Dataset entries
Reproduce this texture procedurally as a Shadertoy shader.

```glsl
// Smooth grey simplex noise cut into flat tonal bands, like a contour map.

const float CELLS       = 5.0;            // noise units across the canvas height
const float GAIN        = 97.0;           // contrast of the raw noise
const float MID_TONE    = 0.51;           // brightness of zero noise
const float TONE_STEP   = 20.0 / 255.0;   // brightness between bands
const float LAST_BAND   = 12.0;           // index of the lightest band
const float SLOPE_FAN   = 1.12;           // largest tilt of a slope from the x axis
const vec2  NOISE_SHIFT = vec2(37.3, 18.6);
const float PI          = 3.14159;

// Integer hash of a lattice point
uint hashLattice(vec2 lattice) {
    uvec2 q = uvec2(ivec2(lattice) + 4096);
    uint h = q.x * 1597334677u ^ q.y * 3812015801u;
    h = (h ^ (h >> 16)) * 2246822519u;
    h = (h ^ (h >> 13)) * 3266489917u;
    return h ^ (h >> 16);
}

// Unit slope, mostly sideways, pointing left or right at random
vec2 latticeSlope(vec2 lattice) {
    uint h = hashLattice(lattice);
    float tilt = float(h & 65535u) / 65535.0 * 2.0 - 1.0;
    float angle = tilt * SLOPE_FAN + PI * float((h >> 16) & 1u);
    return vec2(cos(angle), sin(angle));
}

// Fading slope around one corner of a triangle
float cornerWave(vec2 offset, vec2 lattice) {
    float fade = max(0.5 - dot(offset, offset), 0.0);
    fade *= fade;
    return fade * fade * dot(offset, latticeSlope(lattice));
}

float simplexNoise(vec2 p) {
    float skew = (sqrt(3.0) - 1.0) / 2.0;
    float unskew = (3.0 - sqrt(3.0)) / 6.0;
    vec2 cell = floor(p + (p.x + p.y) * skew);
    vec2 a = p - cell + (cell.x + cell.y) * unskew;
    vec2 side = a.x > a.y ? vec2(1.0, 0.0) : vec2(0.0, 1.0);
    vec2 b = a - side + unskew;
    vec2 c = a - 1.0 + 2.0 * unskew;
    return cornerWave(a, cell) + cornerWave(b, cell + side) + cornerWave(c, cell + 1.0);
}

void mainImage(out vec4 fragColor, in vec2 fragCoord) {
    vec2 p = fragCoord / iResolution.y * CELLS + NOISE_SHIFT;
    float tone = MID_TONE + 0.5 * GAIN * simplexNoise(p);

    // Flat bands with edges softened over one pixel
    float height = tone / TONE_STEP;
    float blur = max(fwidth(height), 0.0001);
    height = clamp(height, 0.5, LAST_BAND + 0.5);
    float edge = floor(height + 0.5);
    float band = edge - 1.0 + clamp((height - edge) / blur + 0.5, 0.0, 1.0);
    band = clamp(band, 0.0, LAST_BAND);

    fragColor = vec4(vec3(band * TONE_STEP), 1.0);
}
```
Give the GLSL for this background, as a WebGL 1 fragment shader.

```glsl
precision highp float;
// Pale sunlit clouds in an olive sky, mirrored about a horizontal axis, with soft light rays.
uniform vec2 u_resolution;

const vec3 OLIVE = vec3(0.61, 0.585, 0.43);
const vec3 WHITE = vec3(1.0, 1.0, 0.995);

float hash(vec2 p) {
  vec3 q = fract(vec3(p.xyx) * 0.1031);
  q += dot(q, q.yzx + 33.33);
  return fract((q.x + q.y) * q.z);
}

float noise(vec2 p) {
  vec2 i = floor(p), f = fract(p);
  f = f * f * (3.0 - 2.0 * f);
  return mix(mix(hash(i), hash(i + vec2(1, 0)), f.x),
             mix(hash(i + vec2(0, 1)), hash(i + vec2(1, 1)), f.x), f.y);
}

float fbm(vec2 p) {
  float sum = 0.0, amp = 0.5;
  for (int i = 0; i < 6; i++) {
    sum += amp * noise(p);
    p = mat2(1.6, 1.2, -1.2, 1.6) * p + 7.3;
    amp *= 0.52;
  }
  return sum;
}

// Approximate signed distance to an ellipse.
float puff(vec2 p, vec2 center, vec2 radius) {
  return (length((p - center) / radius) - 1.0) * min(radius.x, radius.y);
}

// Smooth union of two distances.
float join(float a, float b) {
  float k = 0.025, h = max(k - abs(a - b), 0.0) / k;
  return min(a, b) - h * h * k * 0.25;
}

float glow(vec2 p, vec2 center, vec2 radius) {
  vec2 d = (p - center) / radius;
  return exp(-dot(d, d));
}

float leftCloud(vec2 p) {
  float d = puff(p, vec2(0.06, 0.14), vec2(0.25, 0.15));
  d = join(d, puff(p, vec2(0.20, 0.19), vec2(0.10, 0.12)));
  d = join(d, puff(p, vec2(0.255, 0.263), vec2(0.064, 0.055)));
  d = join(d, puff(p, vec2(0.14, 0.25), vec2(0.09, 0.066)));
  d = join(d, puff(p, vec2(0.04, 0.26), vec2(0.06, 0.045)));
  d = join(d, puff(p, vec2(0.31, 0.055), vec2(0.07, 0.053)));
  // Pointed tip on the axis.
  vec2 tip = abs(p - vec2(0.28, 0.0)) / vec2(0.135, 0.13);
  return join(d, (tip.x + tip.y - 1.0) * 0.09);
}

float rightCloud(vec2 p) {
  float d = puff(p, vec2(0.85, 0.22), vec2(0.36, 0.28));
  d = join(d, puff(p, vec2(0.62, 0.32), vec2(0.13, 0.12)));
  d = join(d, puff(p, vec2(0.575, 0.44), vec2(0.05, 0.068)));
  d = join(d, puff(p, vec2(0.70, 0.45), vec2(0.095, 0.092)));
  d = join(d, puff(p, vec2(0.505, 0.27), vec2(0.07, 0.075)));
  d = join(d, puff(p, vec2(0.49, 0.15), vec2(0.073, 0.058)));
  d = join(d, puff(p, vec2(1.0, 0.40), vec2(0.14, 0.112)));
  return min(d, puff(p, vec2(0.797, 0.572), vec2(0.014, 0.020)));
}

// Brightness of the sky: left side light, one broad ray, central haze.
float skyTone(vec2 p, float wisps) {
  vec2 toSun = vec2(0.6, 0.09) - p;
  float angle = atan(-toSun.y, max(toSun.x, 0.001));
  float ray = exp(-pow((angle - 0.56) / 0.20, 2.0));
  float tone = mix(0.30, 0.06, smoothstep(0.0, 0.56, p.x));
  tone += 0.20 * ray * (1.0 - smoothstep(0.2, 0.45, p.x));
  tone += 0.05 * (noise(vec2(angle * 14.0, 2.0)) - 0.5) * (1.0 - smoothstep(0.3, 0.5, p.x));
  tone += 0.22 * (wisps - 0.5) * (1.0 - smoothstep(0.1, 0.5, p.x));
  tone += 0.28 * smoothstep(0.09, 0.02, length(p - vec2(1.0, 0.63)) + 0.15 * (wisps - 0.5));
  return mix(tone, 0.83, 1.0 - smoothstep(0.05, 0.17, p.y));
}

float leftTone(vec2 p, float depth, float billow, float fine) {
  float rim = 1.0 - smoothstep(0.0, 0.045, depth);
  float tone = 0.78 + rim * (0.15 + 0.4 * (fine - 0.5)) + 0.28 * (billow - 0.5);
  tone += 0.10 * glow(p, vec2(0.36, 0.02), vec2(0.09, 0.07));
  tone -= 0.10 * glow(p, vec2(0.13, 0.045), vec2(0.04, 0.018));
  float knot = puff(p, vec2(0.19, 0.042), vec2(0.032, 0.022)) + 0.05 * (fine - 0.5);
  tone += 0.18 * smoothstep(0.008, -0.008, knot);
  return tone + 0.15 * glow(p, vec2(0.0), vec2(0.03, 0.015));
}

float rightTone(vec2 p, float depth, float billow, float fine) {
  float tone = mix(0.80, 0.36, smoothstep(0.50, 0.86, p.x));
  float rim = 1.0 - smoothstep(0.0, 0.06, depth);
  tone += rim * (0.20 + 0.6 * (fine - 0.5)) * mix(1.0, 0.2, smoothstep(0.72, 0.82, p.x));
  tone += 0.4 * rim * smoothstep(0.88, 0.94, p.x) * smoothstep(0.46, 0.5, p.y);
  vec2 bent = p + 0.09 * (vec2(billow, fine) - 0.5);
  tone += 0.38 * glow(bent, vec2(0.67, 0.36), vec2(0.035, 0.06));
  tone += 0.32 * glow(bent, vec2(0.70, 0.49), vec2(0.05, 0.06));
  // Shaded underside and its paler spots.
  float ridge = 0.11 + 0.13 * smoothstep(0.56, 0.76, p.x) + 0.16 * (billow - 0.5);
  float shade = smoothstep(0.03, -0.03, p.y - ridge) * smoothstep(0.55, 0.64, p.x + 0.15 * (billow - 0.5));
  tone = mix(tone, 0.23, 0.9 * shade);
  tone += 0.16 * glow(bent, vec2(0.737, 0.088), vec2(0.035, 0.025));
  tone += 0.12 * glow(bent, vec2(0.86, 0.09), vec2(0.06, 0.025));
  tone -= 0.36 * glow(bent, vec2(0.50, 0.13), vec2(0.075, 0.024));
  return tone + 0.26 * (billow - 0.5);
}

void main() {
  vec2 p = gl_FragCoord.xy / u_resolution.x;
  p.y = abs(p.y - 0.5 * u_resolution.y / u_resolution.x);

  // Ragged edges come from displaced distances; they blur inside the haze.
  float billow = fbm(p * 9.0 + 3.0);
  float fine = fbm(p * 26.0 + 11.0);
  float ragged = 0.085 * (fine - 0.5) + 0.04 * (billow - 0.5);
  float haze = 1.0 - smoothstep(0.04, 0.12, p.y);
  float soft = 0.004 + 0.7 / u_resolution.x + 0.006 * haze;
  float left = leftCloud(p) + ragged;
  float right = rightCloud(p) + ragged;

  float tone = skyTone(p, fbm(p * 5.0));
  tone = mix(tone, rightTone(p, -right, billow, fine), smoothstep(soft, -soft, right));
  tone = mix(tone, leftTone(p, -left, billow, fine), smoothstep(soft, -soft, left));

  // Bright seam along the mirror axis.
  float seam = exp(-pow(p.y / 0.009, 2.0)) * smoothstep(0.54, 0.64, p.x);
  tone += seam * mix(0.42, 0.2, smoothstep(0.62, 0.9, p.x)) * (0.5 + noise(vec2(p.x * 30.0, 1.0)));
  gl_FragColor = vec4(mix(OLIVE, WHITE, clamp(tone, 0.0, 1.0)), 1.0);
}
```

Problem
Copy each line above where the string "wisps" occurs.

Exercise answer
float skyTone(vec2 p, float wisps) {
  tone += 0.22 * (wisps - 0.5) * (1.0 - smoothstep(0.1, 0.5, p.x));
  tone += 0.28 * smoothstep(0.09, 0.02, length(p - vec2(1.0, 0.63)) + 0.15 * (wisps - 0.5));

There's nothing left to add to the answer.